=== Requirement ===
Copy each line of the records exactly, stopping only after the line that contains "--blue-deep: #3a66d4;" has been written, and leave pictures out.

[Records supplied — start]

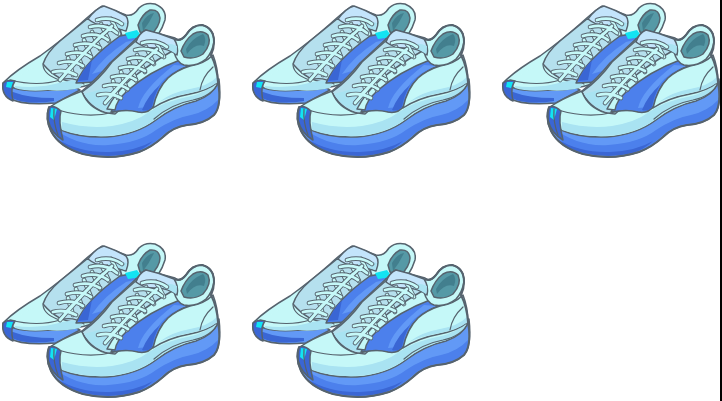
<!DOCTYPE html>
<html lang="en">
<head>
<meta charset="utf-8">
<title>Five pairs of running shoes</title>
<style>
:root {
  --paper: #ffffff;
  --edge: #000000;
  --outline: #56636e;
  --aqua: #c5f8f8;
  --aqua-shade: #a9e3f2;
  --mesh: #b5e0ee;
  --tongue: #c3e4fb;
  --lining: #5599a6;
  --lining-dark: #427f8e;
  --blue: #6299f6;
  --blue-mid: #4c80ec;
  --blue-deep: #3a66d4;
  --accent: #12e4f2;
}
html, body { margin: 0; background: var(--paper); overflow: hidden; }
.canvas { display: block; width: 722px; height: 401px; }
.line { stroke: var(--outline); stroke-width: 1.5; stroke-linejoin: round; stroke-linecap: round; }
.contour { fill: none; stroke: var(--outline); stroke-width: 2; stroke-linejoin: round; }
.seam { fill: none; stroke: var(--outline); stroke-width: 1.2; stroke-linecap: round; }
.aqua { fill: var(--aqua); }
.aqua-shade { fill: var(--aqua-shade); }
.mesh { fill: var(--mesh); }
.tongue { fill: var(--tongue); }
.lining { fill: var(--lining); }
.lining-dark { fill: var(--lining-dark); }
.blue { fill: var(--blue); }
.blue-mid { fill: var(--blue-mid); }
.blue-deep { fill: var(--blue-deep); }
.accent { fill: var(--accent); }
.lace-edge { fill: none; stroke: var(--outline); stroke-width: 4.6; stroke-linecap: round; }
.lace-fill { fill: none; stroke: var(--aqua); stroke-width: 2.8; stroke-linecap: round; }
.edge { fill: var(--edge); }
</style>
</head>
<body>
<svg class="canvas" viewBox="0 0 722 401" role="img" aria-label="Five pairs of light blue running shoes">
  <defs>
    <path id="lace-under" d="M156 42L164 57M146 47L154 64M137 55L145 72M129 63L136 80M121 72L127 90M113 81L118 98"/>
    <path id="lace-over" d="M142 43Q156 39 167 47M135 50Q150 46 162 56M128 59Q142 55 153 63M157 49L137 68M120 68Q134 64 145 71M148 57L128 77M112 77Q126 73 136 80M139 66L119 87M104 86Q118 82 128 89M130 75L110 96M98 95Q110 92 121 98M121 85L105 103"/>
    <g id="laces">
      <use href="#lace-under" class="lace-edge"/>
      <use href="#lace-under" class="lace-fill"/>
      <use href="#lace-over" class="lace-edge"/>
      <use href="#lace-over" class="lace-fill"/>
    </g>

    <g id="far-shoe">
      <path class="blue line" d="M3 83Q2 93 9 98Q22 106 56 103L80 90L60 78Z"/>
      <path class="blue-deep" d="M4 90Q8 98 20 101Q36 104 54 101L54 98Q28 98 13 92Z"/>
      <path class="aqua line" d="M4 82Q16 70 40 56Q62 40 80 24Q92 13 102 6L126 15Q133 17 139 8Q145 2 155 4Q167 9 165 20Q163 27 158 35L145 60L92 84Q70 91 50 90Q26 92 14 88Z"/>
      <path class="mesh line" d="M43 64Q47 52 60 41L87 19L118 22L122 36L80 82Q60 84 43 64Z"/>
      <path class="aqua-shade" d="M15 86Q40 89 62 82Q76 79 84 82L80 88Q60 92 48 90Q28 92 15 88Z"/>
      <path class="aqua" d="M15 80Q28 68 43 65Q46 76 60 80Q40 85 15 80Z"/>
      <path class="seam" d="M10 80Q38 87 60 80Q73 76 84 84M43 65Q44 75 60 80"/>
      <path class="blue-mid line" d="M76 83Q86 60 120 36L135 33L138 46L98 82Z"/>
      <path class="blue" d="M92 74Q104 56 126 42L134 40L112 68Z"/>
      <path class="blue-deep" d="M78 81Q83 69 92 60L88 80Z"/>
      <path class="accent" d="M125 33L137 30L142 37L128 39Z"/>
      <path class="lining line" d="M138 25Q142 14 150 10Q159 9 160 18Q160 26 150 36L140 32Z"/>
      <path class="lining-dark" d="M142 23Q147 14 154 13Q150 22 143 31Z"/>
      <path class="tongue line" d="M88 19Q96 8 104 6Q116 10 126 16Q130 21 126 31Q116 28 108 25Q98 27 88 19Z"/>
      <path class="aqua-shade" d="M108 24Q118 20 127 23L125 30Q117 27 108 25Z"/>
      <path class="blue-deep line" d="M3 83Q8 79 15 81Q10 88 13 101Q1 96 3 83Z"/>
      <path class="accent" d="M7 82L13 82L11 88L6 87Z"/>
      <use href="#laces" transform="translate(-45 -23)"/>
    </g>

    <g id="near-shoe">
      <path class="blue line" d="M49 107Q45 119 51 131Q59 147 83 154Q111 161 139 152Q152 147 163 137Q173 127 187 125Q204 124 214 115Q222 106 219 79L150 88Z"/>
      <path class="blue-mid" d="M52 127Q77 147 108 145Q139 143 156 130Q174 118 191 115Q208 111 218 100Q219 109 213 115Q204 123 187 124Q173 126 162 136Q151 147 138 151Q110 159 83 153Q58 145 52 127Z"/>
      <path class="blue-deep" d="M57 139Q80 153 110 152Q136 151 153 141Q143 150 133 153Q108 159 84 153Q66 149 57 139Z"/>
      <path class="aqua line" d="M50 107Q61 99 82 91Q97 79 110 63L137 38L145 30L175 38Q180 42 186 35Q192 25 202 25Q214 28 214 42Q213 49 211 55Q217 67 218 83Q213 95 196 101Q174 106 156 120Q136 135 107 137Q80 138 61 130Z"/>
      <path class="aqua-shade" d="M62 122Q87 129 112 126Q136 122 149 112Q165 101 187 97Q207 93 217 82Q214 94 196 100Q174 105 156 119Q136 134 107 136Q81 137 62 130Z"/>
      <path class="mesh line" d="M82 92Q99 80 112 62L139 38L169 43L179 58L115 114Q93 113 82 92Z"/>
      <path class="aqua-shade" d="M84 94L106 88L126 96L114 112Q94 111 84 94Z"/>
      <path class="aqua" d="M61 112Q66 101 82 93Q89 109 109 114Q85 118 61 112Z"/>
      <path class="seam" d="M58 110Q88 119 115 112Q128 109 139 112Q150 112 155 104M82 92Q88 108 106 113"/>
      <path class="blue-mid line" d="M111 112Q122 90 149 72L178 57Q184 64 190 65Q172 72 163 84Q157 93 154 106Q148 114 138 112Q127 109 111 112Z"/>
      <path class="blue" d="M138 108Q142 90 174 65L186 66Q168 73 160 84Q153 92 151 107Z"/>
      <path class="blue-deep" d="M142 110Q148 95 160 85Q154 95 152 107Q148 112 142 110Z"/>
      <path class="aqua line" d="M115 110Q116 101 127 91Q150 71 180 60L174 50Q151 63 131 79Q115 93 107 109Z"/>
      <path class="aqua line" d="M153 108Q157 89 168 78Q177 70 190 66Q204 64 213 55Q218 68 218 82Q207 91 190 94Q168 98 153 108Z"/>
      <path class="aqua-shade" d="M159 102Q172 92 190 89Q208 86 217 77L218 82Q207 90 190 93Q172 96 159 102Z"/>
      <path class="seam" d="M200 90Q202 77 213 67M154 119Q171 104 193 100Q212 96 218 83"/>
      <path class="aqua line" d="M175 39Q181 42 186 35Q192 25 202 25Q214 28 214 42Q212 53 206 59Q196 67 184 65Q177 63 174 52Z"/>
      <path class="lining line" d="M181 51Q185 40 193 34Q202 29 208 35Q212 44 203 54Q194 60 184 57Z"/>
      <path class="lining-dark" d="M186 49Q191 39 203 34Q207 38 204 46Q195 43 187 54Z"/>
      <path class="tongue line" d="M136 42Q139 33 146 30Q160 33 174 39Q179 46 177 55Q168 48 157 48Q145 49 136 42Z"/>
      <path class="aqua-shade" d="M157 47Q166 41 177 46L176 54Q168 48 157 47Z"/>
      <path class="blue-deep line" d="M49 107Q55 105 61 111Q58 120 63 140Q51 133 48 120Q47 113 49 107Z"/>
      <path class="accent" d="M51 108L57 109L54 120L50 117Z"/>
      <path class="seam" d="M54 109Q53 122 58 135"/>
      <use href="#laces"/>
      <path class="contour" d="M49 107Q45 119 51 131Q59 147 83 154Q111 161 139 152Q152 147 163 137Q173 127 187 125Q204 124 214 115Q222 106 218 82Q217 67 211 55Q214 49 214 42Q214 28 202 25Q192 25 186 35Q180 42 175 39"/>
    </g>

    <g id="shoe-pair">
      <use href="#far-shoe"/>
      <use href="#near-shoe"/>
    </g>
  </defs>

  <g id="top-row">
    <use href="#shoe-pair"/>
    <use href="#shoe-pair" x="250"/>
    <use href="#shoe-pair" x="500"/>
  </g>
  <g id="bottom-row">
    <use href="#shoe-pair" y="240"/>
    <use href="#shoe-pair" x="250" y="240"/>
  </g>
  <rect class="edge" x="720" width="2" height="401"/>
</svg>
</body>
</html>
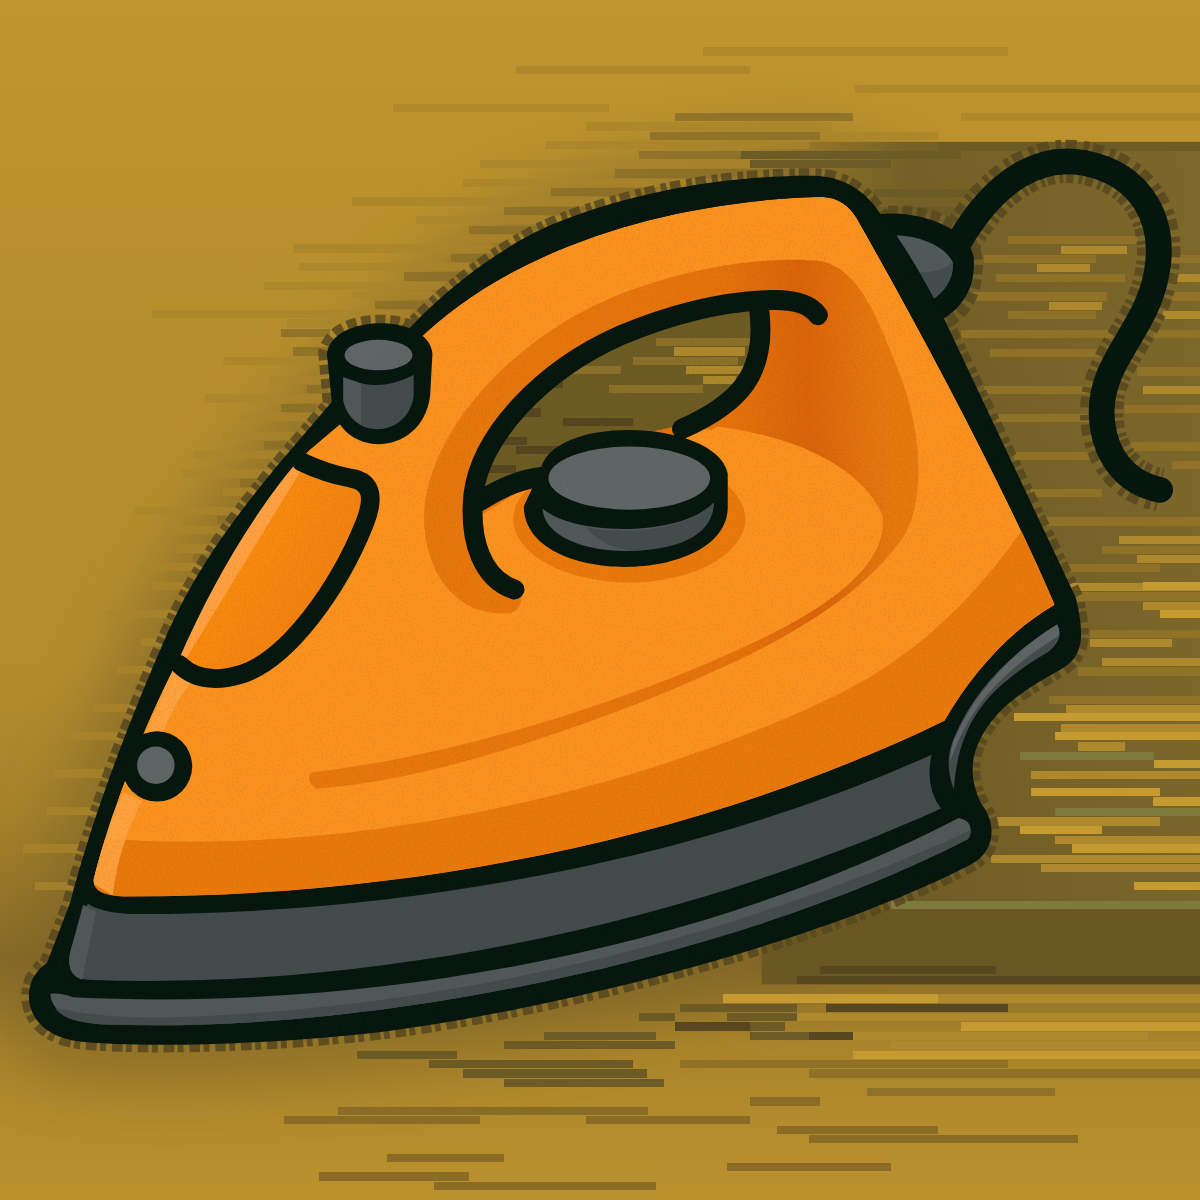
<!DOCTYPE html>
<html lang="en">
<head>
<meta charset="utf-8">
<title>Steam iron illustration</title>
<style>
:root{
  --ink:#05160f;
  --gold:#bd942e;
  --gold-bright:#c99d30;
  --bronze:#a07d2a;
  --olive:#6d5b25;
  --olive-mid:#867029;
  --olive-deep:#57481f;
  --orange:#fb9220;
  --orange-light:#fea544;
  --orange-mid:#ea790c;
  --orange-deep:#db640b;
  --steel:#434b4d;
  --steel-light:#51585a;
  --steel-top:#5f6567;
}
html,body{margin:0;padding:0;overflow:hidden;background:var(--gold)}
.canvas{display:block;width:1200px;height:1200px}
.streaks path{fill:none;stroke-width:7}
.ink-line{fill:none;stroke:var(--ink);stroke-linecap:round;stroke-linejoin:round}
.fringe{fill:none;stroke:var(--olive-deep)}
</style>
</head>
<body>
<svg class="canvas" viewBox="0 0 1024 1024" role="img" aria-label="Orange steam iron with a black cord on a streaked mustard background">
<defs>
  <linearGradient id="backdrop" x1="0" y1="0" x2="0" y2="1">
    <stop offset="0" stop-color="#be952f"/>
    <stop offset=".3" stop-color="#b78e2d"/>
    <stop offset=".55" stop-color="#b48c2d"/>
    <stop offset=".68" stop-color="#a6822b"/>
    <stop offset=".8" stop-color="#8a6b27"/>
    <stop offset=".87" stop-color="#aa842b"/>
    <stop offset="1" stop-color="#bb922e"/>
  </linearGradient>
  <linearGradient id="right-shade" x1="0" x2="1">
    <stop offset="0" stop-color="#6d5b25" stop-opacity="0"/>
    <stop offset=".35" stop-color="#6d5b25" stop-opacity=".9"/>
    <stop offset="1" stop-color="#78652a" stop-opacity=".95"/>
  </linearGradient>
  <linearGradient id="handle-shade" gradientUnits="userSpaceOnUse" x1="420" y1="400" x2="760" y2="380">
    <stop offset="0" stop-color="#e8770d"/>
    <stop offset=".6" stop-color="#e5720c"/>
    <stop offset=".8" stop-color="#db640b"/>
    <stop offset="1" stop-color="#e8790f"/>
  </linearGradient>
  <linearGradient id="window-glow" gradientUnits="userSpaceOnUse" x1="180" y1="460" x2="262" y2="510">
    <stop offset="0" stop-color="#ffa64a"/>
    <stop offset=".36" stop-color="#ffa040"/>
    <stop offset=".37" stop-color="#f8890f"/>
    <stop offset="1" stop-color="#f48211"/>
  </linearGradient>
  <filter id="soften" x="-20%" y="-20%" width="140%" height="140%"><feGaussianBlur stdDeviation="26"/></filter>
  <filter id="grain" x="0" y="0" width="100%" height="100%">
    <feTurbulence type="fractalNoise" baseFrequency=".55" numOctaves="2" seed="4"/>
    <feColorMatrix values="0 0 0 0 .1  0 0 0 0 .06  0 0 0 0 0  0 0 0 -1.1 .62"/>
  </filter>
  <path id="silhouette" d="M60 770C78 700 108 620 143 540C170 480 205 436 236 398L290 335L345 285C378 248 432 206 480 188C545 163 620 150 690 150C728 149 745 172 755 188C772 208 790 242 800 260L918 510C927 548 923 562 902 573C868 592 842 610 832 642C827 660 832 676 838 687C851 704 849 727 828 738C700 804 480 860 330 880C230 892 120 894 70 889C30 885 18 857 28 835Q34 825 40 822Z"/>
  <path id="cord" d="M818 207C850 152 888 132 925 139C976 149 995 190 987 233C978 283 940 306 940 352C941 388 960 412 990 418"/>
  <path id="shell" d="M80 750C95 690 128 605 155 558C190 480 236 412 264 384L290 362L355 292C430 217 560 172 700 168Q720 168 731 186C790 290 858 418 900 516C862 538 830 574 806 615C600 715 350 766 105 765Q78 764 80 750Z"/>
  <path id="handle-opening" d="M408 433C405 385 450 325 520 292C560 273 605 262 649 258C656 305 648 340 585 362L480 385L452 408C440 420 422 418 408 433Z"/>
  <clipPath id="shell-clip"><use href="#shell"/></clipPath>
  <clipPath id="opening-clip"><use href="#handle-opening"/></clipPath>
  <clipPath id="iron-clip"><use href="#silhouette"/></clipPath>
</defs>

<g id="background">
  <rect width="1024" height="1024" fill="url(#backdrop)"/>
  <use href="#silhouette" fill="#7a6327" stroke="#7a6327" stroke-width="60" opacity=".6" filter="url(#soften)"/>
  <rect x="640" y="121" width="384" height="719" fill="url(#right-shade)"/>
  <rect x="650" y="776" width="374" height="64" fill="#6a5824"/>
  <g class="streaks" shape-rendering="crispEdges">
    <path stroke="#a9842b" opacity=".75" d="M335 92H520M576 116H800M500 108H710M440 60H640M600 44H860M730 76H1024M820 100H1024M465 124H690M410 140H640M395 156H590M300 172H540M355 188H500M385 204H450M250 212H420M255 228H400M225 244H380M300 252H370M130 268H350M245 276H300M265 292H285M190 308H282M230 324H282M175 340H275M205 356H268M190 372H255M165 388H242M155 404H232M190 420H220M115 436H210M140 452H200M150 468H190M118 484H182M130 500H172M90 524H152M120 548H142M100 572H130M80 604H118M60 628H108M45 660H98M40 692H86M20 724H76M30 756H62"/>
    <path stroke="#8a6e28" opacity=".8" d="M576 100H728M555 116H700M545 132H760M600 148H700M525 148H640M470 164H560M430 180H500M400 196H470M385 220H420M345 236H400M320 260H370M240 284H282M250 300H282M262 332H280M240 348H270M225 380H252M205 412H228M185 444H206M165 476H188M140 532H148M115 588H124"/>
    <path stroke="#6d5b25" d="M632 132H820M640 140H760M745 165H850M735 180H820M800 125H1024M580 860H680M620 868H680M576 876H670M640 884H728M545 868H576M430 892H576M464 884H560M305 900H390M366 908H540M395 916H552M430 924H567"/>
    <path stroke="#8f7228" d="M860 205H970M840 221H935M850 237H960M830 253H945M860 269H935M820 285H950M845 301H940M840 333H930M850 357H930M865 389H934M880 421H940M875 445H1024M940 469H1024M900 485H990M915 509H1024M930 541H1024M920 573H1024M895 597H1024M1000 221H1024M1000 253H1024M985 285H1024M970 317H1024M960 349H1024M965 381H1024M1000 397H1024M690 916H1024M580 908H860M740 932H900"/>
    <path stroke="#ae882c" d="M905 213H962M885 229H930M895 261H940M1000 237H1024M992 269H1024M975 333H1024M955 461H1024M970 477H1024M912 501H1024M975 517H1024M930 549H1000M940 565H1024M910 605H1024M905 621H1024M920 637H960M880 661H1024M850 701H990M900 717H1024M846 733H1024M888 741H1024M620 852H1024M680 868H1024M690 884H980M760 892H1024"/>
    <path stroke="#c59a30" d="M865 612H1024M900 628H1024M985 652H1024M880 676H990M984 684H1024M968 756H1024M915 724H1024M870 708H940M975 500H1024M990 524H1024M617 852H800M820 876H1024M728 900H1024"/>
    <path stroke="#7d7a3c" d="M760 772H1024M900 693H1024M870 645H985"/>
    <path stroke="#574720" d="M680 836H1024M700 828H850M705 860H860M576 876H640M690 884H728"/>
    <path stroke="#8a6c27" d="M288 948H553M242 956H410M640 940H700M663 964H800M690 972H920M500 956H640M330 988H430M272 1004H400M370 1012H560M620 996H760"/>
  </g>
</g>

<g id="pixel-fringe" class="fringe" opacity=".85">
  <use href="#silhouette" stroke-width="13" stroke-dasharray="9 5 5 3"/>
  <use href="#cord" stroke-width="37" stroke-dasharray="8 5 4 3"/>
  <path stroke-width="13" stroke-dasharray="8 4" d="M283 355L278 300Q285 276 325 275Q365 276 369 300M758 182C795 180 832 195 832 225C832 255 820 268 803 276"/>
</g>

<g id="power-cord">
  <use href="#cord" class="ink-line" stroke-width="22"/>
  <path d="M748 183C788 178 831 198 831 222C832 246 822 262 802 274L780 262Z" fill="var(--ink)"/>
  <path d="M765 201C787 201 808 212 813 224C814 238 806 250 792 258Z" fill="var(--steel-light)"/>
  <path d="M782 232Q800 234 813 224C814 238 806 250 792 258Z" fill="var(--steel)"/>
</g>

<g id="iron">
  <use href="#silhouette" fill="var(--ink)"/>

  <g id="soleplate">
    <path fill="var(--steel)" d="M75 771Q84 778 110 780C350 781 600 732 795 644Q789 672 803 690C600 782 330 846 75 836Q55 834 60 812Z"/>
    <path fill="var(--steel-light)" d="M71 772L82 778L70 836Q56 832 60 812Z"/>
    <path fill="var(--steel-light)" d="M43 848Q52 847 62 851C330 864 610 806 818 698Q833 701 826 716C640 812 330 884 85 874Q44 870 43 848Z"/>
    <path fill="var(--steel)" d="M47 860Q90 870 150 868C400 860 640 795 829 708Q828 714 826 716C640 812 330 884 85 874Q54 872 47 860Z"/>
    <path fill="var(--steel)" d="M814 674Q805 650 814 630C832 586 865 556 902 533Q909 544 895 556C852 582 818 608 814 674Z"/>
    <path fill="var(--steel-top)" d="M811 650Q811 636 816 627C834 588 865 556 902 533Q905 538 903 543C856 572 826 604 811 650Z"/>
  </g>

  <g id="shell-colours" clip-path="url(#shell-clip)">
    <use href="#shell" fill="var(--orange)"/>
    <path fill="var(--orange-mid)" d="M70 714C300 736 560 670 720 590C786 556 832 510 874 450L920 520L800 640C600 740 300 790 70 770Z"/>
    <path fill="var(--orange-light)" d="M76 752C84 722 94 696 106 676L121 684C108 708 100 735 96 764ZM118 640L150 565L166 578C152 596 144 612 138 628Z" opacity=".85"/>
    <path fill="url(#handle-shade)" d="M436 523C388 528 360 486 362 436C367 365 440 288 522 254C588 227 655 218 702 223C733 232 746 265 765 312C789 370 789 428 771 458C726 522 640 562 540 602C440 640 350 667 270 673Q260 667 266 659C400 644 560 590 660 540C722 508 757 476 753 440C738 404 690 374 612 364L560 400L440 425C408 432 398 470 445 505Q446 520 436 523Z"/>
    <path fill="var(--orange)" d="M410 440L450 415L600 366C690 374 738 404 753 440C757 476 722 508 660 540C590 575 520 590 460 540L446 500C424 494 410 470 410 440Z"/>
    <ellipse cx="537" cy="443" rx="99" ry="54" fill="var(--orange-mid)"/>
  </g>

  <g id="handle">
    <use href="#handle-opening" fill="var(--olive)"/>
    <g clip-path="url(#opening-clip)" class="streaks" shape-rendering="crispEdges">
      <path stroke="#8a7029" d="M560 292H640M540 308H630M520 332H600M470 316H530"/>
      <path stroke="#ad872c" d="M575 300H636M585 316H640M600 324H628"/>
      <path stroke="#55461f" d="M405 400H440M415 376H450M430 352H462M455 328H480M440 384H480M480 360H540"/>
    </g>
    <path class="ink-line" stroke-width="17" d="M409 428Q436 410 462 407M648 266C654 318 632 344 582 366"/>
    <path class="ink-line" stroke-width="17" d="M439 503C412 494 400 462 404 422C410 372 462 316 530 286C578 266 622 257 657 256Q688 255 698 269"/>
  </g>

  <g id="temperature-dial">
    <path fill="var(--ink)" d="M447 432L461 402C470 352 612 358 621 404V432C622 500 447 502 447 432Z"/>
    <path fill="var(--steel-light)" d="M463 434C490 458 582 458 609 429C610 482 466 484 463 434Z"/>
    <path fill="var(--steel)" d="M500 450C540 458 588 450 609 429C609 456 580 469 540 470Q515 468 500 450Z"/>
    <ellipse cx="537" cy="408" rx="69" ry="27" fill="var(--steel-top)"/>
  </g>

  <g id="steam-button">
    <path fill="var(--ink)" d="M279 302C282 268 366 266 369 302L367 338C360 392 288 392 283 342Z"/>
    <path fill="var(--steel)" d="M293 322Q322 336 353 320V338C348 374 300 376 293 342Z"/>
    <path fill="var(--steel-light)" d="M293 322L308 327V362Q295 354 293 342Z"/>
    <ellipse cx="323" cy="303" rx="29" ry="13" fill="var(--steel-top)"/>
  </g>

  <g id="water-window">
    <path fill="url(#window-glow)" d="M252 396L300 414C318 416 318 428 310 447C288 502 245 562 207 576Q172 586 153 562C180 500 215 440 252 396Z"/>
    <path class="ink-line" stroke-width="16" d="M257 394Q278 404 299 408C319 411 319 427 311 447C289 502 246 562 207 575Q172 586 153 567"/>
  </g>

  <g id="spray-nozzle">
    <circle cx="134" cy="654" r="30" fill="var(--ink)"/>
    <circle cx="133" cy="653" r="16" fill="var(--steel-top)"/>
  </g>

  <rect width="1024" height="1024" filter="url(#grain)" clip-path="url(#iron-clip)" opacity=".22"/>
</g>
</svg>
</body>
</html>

[Records supplied — finish]

=== Task output ===
<!DOCTYPE html>
<html lang="en">
<head>
<meta charset="utf-8">
<title>Five pairs of running shoes</title>
<style>
:root {
  --paper: #ffffff;
  --edge: #000000;
  --outline: #56636e;
  --aqua: #c5f8f8;
  --aqua-shade: #a9e3f2;
  --mesh: #b5e0ee;
  --tongue: #c3e4fb;
  --lining: #5599a6;
  --lining-dark: #427f8e;
  --blue: #6299f6;
  --blue-mid: #4c80ec;
  --blue-deep: #3a66d4;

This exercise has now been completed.